=== Section Start ===

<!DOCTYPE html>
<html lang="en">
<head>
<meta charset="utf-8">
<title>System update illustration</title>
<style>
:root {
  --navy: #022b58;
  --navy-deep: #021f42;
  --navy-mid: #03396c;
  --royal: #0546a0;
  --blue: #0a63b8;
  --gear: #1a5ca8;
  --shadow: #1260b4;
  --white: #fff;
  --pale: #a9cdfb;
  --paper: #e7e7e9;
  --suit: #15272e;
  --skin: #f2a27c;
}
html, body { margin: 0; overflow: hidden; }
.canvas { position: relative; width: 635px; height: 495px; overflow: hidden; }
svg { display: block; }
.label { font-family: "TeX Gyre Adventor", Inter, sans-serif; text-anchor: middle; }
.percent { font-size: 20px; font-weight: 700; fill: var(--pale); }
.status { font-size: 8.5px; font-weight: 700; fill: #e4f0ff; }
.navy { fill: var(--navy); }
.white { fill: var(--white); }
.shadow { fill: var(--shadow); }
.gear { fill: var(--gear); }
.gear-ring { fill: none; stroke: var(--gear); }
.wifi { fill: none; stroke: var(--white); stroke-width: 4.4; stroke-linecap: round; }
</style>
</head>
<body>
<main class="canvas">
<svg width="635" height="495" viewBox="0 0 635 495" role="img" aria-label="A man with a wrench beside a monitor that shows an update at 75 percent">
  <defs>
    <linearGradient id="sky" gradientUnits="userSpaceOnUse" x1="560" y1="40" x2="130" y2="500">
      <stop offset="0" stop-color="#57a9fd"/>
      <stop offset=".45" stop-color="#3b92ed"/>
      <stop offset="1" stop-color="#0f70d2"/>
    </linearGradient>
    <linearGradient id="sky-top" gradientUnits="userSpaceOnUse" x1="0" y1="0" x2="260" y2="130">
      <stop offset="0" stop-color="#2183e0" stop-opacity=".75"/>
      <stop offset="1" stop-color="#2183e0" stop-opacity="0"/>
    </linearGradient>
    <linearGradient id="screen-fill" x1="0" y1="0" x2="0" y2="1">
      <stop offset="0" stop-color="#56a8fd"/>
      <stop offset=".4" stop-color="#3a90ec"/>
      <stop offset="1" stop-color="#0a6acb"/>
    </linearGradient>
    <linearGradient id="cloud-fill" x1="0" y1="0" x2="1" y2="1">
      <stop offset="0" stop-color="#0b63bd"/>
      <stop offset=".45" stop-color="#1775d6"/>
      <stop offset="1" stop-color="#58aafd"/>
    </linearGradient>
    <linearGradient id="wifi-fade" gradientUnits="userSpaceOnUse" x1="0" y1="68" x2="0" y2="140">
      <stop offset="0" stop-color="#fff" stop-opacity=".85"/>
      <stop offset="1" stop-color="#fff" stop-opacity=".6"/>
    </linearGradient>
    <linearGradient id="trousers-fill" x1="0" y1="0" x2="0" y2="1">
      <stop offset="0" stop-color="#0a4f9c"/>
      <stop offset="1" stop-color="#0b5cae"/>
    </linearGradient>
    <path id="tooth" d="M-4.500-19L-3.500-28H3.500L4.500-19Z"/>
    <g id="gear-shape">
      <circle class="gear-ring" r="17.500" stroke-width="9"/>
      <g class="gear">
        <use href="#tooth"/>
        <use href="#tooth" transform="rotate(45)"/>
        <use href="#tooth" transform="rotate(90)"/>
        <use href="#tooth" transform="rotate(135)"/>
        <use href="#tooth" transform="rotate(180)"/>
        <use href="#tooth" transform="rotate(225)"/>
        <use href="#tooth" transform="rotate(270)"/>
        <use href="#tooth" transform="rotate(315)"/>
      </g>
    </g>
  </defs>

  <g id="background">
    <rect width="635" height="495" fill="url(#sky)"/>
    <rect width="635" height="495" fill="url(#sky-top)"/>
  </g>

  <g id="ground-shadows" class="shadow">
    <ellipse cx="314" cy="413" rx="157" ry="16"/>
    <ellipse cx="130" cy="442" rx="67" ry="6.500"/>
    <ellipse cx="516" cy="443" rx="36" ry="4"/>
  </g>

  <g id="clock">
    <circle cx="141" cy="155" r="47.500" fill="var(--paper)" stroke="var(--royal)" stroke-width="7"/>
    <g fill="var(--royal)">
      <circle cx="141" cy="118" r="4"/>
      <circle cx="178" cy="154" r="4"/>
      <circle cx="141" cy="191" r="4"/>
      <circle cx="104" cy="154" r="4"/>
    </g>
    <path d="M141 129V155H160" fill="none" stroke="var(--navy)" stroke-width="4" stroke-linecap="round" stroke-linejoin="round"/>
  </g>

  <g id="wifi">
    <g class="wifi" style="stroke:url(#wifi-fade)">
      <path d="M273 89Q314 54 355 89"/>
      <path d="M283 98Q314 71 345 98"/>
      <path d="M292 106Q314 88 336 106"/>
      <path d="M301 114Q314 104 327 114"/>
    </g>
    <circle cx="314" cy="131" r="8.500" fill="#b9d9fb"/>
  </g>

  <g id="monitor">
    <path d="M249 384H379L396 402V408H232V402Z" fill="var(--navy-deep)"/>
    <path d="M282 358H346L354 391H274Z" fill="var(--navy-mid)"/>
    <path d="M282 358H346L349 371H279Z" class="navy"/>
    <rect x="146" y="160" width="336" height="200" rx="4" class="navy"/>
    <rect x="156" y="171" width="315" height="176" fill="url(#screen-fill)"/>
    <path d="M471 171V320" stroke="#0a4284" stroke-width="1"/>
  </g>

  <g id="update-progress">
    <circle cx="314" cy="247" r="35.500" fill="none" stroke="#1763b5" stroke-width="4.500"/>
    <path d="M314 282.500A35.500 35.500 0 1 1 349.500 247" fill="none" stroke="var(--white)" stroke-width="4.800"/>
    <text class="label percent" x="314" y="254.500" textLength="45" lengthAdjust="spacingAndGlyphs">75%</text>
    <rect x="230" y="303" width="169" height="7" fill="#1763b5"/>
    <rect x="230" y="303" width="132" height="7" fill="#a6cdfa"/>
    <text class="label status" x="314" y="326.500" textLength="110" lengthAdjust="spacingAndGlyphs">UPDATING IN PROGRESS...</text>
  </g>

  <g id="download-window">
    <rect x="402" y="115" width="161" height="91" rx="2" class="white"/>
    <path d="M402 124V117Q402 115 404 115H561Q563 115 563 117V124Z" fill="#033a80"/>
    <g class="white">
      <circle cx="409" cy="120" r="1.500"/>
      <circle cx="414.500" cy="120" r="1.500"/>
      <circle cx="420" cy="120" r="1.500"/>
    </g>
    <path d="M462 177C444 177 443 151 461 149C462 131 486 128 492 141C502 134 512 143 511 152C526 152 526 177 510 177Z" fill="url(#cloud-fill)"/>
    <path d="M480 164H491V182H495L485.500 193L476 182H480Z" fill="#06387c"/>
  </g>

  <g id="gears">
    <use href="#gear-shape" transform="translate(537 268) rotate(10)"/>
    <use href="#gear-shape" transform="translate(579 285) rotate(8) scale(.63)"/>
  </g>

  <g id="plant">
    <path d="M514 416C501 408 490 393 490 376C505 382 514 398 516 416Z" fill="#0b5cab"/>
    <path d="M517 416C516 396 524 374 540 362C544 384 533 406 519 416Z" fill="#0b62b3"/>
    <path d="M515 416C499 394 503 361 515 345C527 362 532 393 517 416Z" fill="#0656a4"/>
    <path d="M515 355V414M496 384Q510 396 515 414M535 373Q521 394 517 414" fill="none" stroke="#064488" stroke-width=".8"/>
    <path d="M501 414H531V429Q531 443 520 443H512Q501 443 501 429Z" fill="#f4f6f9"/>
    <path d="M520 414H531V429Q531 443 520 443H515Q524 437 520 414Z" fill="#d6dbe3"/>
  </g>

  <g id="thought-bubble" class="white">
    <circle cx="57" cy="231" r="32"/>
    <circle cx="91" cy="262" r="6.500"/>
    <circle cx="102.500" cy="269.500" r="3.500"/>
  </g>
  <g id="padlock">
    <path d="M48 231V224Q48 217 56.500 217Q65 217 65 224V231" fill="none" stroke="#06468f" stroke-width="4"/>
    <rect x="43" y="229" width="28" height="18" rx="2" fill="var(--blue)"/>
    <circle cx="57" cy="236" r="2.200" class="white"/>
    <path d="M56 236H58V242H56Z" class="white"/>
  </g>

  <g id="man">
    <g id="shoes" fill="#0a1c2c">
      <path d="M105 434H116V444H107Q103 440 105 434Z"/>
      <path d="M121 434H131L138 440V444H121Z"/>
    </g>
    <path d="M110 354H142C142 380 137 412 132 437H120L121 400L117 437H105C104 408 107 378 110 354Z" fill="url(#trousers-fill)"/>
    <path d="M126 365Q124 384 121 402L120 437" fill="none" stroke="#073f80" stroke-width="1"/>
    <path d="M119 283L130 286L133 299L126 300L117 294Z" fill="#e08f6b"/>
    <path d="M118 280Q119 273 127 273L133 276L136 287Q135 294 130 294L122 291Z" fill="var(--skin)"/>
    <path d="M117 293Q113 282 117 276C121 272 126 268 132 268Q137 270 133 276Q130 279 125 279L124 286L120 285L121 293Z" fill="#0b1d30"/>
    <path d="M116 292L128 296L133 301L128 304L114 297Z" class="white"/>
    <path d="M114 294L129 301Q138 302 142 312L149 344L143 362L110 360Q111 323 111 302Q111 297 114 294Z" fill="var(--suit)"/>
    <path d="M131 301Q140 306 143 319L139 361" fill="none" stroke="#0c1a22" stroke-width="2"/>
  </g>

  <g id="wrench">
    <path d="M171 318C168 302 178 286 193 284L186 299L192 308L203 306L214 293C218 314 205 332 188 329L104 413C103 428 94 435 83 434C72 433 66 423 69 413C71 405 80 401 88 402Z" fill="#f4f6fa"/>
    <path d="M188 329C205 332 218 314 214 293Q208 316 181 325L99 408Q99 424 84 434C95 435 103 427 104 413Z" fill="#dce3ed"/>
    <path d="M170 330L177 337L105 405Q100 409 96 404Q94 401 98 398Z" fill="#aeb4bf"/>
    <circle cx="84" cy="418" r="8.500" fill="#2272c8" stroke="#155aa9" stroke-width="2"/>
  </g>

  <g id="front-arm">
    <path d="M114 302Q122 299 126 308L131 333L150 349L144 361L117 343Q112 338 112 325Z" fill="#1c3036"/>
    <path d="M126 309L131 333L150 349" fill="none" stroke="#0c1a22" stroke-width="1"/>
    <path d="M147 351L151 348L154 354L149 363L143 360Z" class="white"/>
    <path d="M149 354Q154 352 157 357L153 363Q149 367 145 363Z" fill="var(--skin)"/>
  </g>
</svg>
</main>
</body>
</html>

=== Section End ===

What the exercise asks: Begin with the first line of the records and reproduce each line as is, ending with the line that holds "sans-serif; text-anchor: middle;".

Exercise output:
<!DOCTYPE html>
<html lang="en">
<head>
<meta charset="utf-8">
<title>System update illustration</title>
<style>
:root {
  --navy: #022b58;
  --navy-deep: #021f42;
  --navy-mid: #03396c;
  --royal: #0546a0;
  --blue: #0a63b8;
  --gear: #1a5ca8;
  --shadow: #1260b4;
  --white: #fff;
  --pale: #a9cdfb;
  --paper: #e7e7e9;
  --suit: #15272e;
  --skin: #f2a27c;
}
html, body { margin: 0; overflow: hidden; }
.canvas { position: relative; width: 635px; height: 495px; overflow: hidden; }
svg { display: block; }
.label { font-family: "TeX Gyre Adventor", Inter, sans-serif; text-anchor: middle; }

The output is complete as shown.